- Assurances that food can be socially relevant, readily accessible, affordable, and align with individual cultural and dietary preferences;
- Strategies to reduce racial, ethnic, and other disparities in food security, diet quality, and managing chronic conditions;
- Modernized dietary guidelines and federal nutrition policy which ensure diet quality and appropriate education and programs that are culturally sensitive to a variety of populations and eating preferences;
- Build and leverage political will by convening cross-sector stakeholders to build widespread and bipartisan support for ending hunger;
- Promote sustainability by empowering older adults with tools and skills-building for proper cooking, safe storage, enjoyment, and distribution in the household to all family members from youth to older adults; and
- Create a national action plan to end hunger and improve nutrition security in America by 2030, consistent with the United Nations Sustainable Development Goal of Zero Hunger.
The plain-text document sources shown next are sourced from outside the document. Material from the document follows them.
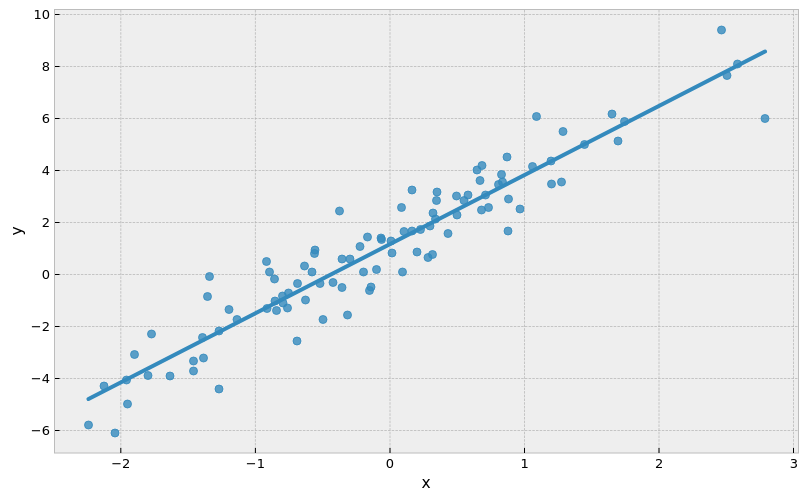
<!DOCTYPE html>
<html lang="en">
<head>
<meta charset="utf-8">
<title>Scatter plot with regression line</title>
<style>
:root {
  --paper: #ffffff;
  --plot: #eeeeee;
  --frame: #bcbcbc;
  --grid: #b2b2b2;
  --ink: #000000;
  --series: #348abd;
}
* { box-sizing: border-box; margin: 0; padding: 0; }
html, body { overflow: hidden; background: var(--paper); }
.chart {
  position: relative;
  width: 809px;
  height: 502px;
  overflow: hidden;
  color: var(--ink);
  font: 13px/16px "DejaVu Sans", sans-serif;
}
.plot { position: absolute; inset: 0; display: block; }
.ticks { position: absolute; display: grid; list-style: none; }
.ticks-y {
  left: 0;
  top: -11.5px;
  width: 50px;
  grid-template-rows: repeat(9, 52px);
  align-items: center;
  text-align: right;
}
.ticks-x {
  left: 53.5px;
  top: 456px;
  grid-template-columns: repeat(6, 134.6px);
  text-align: center;
}
.axis-name { position: absolute; font-size: 15.5px; line-height: 20px; width: 20px; text-align: center; }
.axis-x { left: 416px; top: 473px; }
.axis-y { left: 7px; top: 221px; transform: rotate(-90deg); }
.area { fill: var(--plot); }
.frame { fill: none; stroke: var(--frame); }
.grid { stroke: var(--grid); stroke-width: .7; stroke-dasharray: 2.5 1.2; }
.marks { stroke: var(--ink); stroke-width: 1; }
.points { fill: var(--series); fill-opacity: .8; stroke: var(--series); stroke-opacity: .8; }
.fit { stroke: var(--series); stroke-width: 4; stroke-linecap: round; }
</style>
</head>
<body>
<main class="chart">
  <svg class="plot" width="809" height="502" viewBox="0 0 809 502" role="img" aria-label="Scatter of y against x with a rising straight fit line">
    <defs>
      <circle id="p" r="4"/>
      <line id="col" y1="10" y2="453"/>
      <line id="row" x1="55" x2="798"/>
      <line id="tx" y1="448" y2="453"/>
      <line id="ty" x1="55" x2="59.5"/>
    </defs>
    <rect class="area" x="54.5" y="9.5" width="744" height="443.5"/>
    <g class="grid">
      <use href="#col" x="120.8"/><use href="#col" x="255.4"/><use href="#col" x="390"/><use href="#col" x="524.5"/><use href="#col" x="659"/><use href="#col" x="793.5"/>
      <use href="#row" y="14.5"/><use href="#row" y="66.5"/><use href="#row" y="118.5"/><use href="#row" y="170.5"/><use href="#row" y="222.5"/><use href="#row" y="274.5"/><use href="#row" y="326.5"/><use href="#row" y="378.5"/><use href="#row" y="430.5"/>
    </g>
    <g class="points">
      <use href="#p" x="88.5" y="425"/><use href="#p" x="104" y="386"/><use href="#p" x="115" y="433"/><use href="#p" x="126.5" y="380"/>
      <use href="#p" x="127.5" y="404"/><use href="#p" x="134.5" y="354.5"/><use href="#p" x="148" y="375.5"/><use href="#p" x="151.5" y="334"/>
      <use href="#p" x="170" y="376"/><use href="#p" x="193.5" y="361"/><use href="#p" x="193.5" y="371"/><use href="#p" x="203.5" y="358"/>
      <use href="#p" x="202.5" y="337.5"/><use href="#p" x="207.5" y="296.5"/><use href="#p" x="209.5" y="276.5"/><use href="#p" x="219" y="331"/>
      <use href="#p" x="219" y="389"/><use href="#p" x="229" y="309.5"/><use href="#p" x="237" y="319.5"/><use href="#p" x="266.5" y="261.5"/>
      <use href="#p" x="269.5" y="272"/><use href="#p" x="274.5" y="279"/><use href="#p" x="267" y="308.5"/><use href="#p" x="276.5" y="310.5"/>
      <use href="#p" x="275" y="301"/><use href="#p" x="283" y="303"/><use href="#p" x="282.5" y="296"/><use href="#p" x="288.5" y="293"/>
      <use href="#p" x="287.5" y="308"/><use href="#p" x="297" y="341"/><use href="#p" x="297.5" y="283.5"/><use href="#p" x="305.5" y="300"/>
      <use href="#p" x="304.5" y="266"/><use href="#p" x="312" y="272"/><use href="#p" x="315" y="250"/><use href="#p" x="314.5" y="253.5"/>
      <use href="#p" x="320" y="283.5"/><use href="#p" x="323" y="319.5"/><use href="#p" x="333" y="282.5"/><use href="#p" x="342" y="287.5"/>
      <use href="#p" x="342" y="259"/><use href="#p" x="350" y="259"/><use href="#p" x="347.5" y="315"/><use href="#p" x="339.5" y="211"/>
      <use href="#p" x="360" y="246.5"/><use href="#p" x="367.5" y="237"/><use href="#p" x="363.5" y="272"/><use href="#p" x="376.5" y="269.5"/>
      <use href="#p" x="371" y="287"/><use href="#p" x="369.5" y="290.5"/><use href="#p" x="381" y="238"/><use href="#p" x="381.5" y="239.5"/>
      <use href="#p" x="391" y="241"/><use href="#p" x="392" y="253"/><use href="#p" x="402.5" y="272"/><use href="#p" x="404" y="231.5"/>
      <use href="#p" x="401.5" y="207.5"/><use href="#p" x="412" y="231"/><use href="#p" x="412" y="190"/><use href="#p" x="417" y="252"/>
      <use href="#p" x="420.5" y="229.5"/><use href="#p" x="430" y="226"/><use href="#p" x="428" y="257.5"/><use href="#p" x="432.5" y="254.5"/>
      <use href="#p" x="433" y="213"/><use href="#p" x="435.5" y="219"/><use href="#p" x="436.5" y="200.5"/><use href="#p" x="437" y="192"/>
      <use href="#p" x="448" y="233.5"/><use href="#p" x="457" y="215"/><use href="#p" x="456.5" y="196"/><use href="#p" x="464" y="200.5"/>
      <use href="#p" x="468" y="195"/><use href="#p" x="477" y="170"/><use href="#p" x="482" y="165.5"/><use href="#p" x="480" y="180.5"/>
      <use href="#p" x="485.5" y="195"/><use href="#p" x="481.5" y="210"/><use href="#p" x="488.5" y="207.5"/><use href="#p" x="498.5" y="184.5"/>
      <use href="#p" x="502.5" y="182"/><use href="#p" x="501.5" y="174.5"/><use href="#p" x="507" y="157"/><use href="#p" x="508.5" y="199"/>
      <use href="#p" x="508" y="231"/><use href="#p" x="520" y="209"/><use href="#p" x="532.5" y="166.5"/><use href="#p" x="536.5" y="116.5"/>
      <use href="#p" x="551" y="161"/><use href="#p" x="551.5" y="184"/><use href="#p" x="561.5" y="182"/><use href="#p" x="563" y="131.5"/>
      <use href="#p" x="584.5" y="144.5"/><use href="#p" x="612" y="114"/><use href="#p" x="618" y="141"/><use href="#p" x="624.5" y="121.5"/>
      <use href="#p" x="721.5" y="30"/><use href="#p" x="727" y="75.5"/><use href="#p" x="737.5" y="64"/><use href="#p" x="765" y="118.5"/>
    </g>
    <line class="fit" x1="88.5" y1="399" x2="765" y2="51.5"/>
    <rect class="frame" x="54.5" y="9.5" width="744" height="443.5"/>
    <g class="marks">
      <use href="#tx" x="120.8"/><use href="#tx" x="255.4"/><use href="#tx" x="390"/><use href="#tx" x="524.5"/><use href="#tx" x="659"/><use href="#tx" x="793.5"/>
      <use href="#ty" y="14.5"/><use href="#ty" y="66.5"/><use href="#ty" y="118.5"/><use href="#ty" y="170.5"/><use href="#ty" y="222.5"/><use href="#ty" y="274.5"/><use href="#ty" y="326.5"/><use href="#ty" y="378.5"/><use href="#ty" y="430.5"/>
    </g>
  </svg>
  <ol class="ticks ticks-y">
    <li>10</li><li>8</li><li>6</li><li>4</li><li>2</li><li>0</li><li>−2</li><li>−4</li><li>−6</li>
  </ol>
  <ol class="ticks ticks-x">
    <li>−2</li><li>−1</li><li>0</li><li>1</li><li>2</li><li>3</li>
  </ol>
  <p class="axis-name axis-x">x</p>
  <p class="axis-name axis-y">y</p>
</main>
</body>
</html>
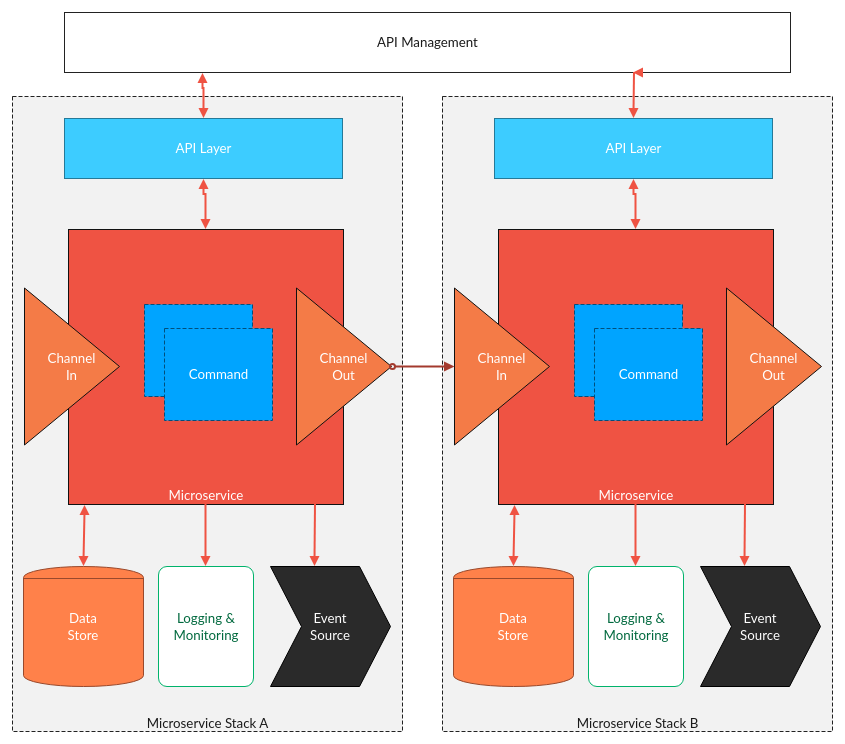
<!DOCTYPE html>
<html lang="en">
<head>
<meta charset="utf-8">
<title>Microservice stacks</title>
<style>
:root {
  --page: #ffffff;
  --ink: #1a1a1a;
  --stack: #f2f2f2;
  --api: #3dccff;
  --api-edge: #257a99;
  --service: #ef5343;
  --channel: #f47b47;
  --command: #00a4ff;
  --command-edge: #004f7c;
  --store: #ff814a;
  --store-edge: #99492c;
  --logging: #00b36b;
  --logging-text: #00693e;
  --event: #2a2a2a;
  --flow: #ef5343;
  --message: #a33a2e;
}
* { box-sizing: border-box; margin: 0; }
html, body { overflow: hidden; background: var(--page); }
.diagram {
  position: relative;
  width: 845px;
  height: 744px;
  overflow: hidden;
  background: var(--page);
  color: var(--ink);
  font: 13.3px/17px Lato, "Open Sans", sans-serif;
  text-align: center;
}
.stack { position: absolute; top: 0; left: 0; width: 415px; height: 744px; }
.stack-b { left: 430px; }
.shapes { position: absolute; top: 0; left: 0; width: 100%; height: 100%; }
.node {
  position: absolute;
  display: flex;
  align-items: center;
  justify-content: center;
  color: #fff;
  font-size: 13.3px;
  font-weight: 400;
}
.management { left: 64px; top: 12px; width: 727px; height: 61px; border: 1px solid #222; background: #fff; color: var(--ink); }
.api-layer { left: 64px; top: 118px; width: 279px; height: 61px; border: 1px solid var(--api-edge); background: var(--api); }
.microservice { left: 68px; top: 229px; width: 276px; height: 276px; border: 1px solid #111; background: var(--service); align-items: flex-end; }
.channel-in { left: 24px; top: 288px; width: 95px; height: 158px; }
.channel-out { left: 296px; top: 288px; width: 95px; height: 158px; }
.command { left: 164px; top: 328px; width: 109px; height: 93px; }
.data-store { left: 23px; top: 566px; width: 120px; height: 121px; }
.logging { left: 158px; top: 566px; width: 96px; height: 121px; border: 1px solid var(--logging); border-radius: 9px; background: #fff; color: var(--logging-text); }
.event-source { left: 270px; top: 566px; width: 120px; height: 121px; }
.stack-name { left: 12px; top: 714px; width: 391px; height: 18px; color: var(--ink); }

.boundary { fill: var(--stack); stroke: #222; stroke-dasharray: 4 2; }
.channel { fill: var(--channel); stroke: #111; }
.command-card { fill: var(--command); stroke: var(--command-edge); stroke-dasharray: 4 2; }
.store { fill: var(--store); stroke: var(--store-edge); }
.store-rim { fill: none; stroke: var(--store-edge); }
.event { fill: var(--event); stroke: #000; }
.flow { fill: none; stroke: var(--flow); stroke-width: 2; }
.flow-head { fill: var(--flow); }
.message { fill: none; stroke: var(--message); stroke-width: 2; }
.message-head { fill: var(--message); }
</style>
</head>
<body>
<main class="diagram">

  <svg class="shapes" viewBox="0 0 845 744" aria-hidden="true">
    <defs>
      <path id="head-down" class="flow-head" d="M0 0L-5 -10H5Z"/>
      <path id="head-up" class="flow-head" d="M0 0L-5 10H5Z"/>
      <rect id="stack-boundary" class="boundary" x="12.5" y="96.5" width="390" height="635"/>
      <g id="stack-shapes">
        <polygon class="channel" points="24.5,288 119.5,366.5 24.5,445"/>
        <polygon class="channel" points="296.5,288 391.5,366.5 296.5,445"/>
        <rect class="command-card" x="144.5" y="304.5" width="108" height="92"/>
        <rect class="command-card" x="164.5" y="328.5" width="108" height="92"/>
        <path class="store" d="M23.5 577.5A60 11 0 0 1 143.5 577.5V675.5A60 11 0 0 1 23.5 675.5Z"/>
        <line class="store-rim" x1="23.5" y1="578.5" x2="143.5" y2="578.5"/>
        <polygon class="event" points="270.5,566.5 359.5,566.5 390.5,626.5 359.5,686.5 270.5,686.5 301.5,626.5"/>
      </g>
      <g id="stack-flows">
        <path class="flow" d="M203.5 186V194H205.5V222"/>
        <use href="#head-up" x="203.5" y="179"/>
        <use href="#head-down" x="205.5" y="229"/>
        <path class="flow" d="M84.5 512L83.5 560"/>
        <use href="#head-up" x="84.5" y="505"/>
        <use href="#head-down" x="83.5" y="566"/>
        <path class="flow" d="M205.5 504V560"/>
        <use href="#head-down" x="205.5" y="566"/>
        <path class="flow" d="M315 504L314.5 560"/>
        <use href="#head-down" x="314.5" y="566"/>
      </g>
    </defs>
    <use href="#stack-boundary"/>
    <use href="#stack-boundary" x="430"/>
  </svg>

  <div class="node management">API Management</div>

  <section class="stack stack-a">
    <div class="node api-layer">API Layer</div>
    <div class="node microservice">Microservice</div>
    <svg class="shapes" viewBox="0 0 415 744" aria-hidden="true">
      <use href="#stack-shapes"/>
      <use href="#stack-flows"/>
    </svg>
    <div class="node channel-in">Channel<br>In</div>
    <div class="node command">Command</div>
    <div class="node channel-out">Channel<br>Out</div>
    <div class="node data-store">Data<br>Store</div>
    <div class="node logging">Logging &amp;<br>Monitoring</div>
    <div class="node event-source">Event<br>Source</div>
    <h2 class="node stack-name">Microservice Stack A</h2>
  </section>

  <section class="stack stack-b">
    <div class="node api-layer">API Layer</div>
    <div class="node microservice">Microservice</div>
    <svg class="shapes" viewBox="0 0 415 744" aria-hidden="true">
      <use href="#stack-shapes"/>
      <use href="#stack-flows"/>
    </svg>
    <div class="node channel-in">Channel<br>In</div>
    <div class="node command">Command</div>
    <div class="node channel-out">Channel<br>Out</div>
    <div class="node data-store">Data<br>Store</div>
    <div class="node logging">Logging &amp;<br>Monitoring</div>
    <div class="node event-source">Event<br>Source</div>
    <h2 class="node stack-name">Microservice Stack B</h2>
  </section>

  <svg class="shapes" viewBox="0 0 845 744" aria-hidden="true">
    <path class="flow" d="M202.5 80V88H203.5V112"/>
    <use href="#head-up" x="202.5" y="73"/>
    <use href="#head-down" x="203.5" y="118"/>
    <path class="flow" d="M634 72L633.5 112"/>
    <polygon class="flow-head" points="633,72.5 643,67.5 643,77.5"/>
    <use href="#head-down" x="633.5" y="118"/>
    <line class="message" x1="395" y1="366.5" x2="446" y2="366.5"/>
    <circle class="message" cx="392.5" cy="366.5" r="2.5"/>
    <polygon class="message-head" points="454.5,366.5 444,361.5 444,371.5"/>
  </svg>

</main>
</body>
</html>
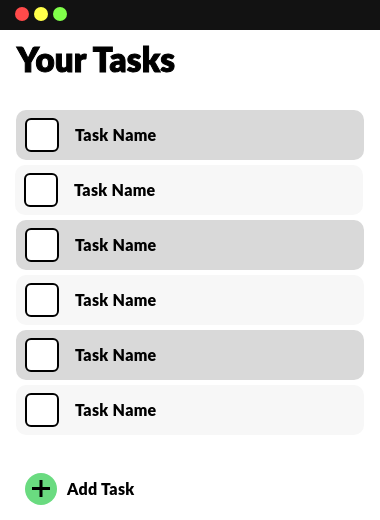
<!DOCTYPE html>
<html lang="en">
<head>
<meta charset="utf-8">
<title>Your Tasks</title>
<style>
:root {
  --bar: #121212;
  --close: #ff4a4a;
  --minimise: #ffff4a;
  --expand: #80ff4a;
  --page: #ffffff;
  --ink: #000000;
  --row-dark: #d9d9d9;
  --row-light: #f7f7f7;
  --add: #6adb80;
}
* { box-sizing: border-box; margin: 0; padding: 0; }
html, body { width: 380px; height: 520px; overflow: hidden; }
body {
  background: var(--page);
  color: var(--ink);
  font: 900 16px/20px Lato, "Open Sans", sans-serif;
  letter-spacing: 0.3px;
}
.window-bar {
  display: flex;
  align-items: center;
  gap: 5px;
  height: 30px;
  padding: 0 15px 2px;
  background: var(--bar);
}
.dot { width: 14px; height: 14px; border-radius: 50%; }
.close { background: var(--close); }
.minimise { background: var(--minimise); }
.expand { background: var(--expand); }
.content { padding: 9px 16px 0; }
h1 {
  height: 40px;
  margin-bottom: 31px;
  padding-left: 1px;
  font-size: 33px;
  line-height: 40px;
  font-weight: 900;
  letter-spacing: 0.2px;
  white-space: nowrap;
  -webkit-text-stroke: 1px var(--ink);
}
.task-list { display: flex; flex-direction: column; gap: 5px; list-style: none; }
.task {
  display: flex;
  align-items: center;
  gap: 16px;
  width: 348px;
  height: 50px;
  padding-left: 9px;
  border-radius: 10px;
  background: var(--row-light);
}
.task:nth-child(odd) { background: var(--row-dark); }
.task:nth-child(2) { margin-left: -1px; }
.checkbox {
  width: 34px;
  height: 34px;
  border: 2px solid var(--ink);
  border-radius: 6px;
  background: var(--page);
}
.add-task {
  display: flex;
  align-items: center;
  gap: 10px;
  width: 130px;
  margin: 38px 0 0 9px;
  color: inherit;
  text-decoration: none;
}
.add-icon { display: block; width: 32px; height: 32px; }
</style>
</head>
<body>
<header class="window-bar">
  <span class="dot close"></span>
  <span class="dot minimise"></span>
  <span class="dot expand"></span>
</header>
<main class="content">
  <h1>Your Tasks</h1>
  <ul class="task-list">
    <li class="task"><span class="checkbox"></span><span>Task Name</span></li>
    <li class="task"><span class="checkbox"></span><span>Task Name</span></li>
    <li class="task"><span class="checkbox"></span><span>Task Name</span></li>
    <li class="task"><span class="checkbox"></span><span>Task Name</span></li>
    <li class="task"><span class="checkbox"></span><span>Task Name</span></li>
    <li class="task"><span class="checkbox"></span><span>Task Name</span></li>
  </ul>
  <a class="add-task" href="#">
    <svg class="add-icon" viewBox="0 0 32 32" aria-hidden="true">
      <circle cx="16" cy="16" r="16" fill="var(--add)"/>
      <path d="M16 7v17M7 15.5h18" fill="none" stroke="var(--ink)" stroke-width="3"/>
    </svg>
    <span>Add Task</span>
  </a>
</main>
</body>
</html>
Essential strategies include:
- Economic policies that promote the development and access to quality jobs, wages, and benefits for low- and moderate- income households, address employment discrimination, and shared prosperity;
- Modernize poverty measures, asset tests, and food insecurity screening tools;
- Improve and support collaboration of government income support programs for struggling families and individuals;
- Expand and strengthen the federal nutrition programs;
- Target and tailor supports for specific populations with disproportionate rates of poverty and hunger, including making permanent various proven approaches to simplify access and expand benefits for food insecure fixed-income older adults;
- Work alongside states, localities, and nonprofits to expand and improve participation in federal nutrition and other government support programs; and
- Make sure all families and individuals have convenient access to reasonably priced, safe, culturally acceptable, and healthy food.
We are at a pivotal moment in time. The time is now to implement bold, innovative, and multi-sector solutions to end hunger and food and nutrition insecurity for older adults.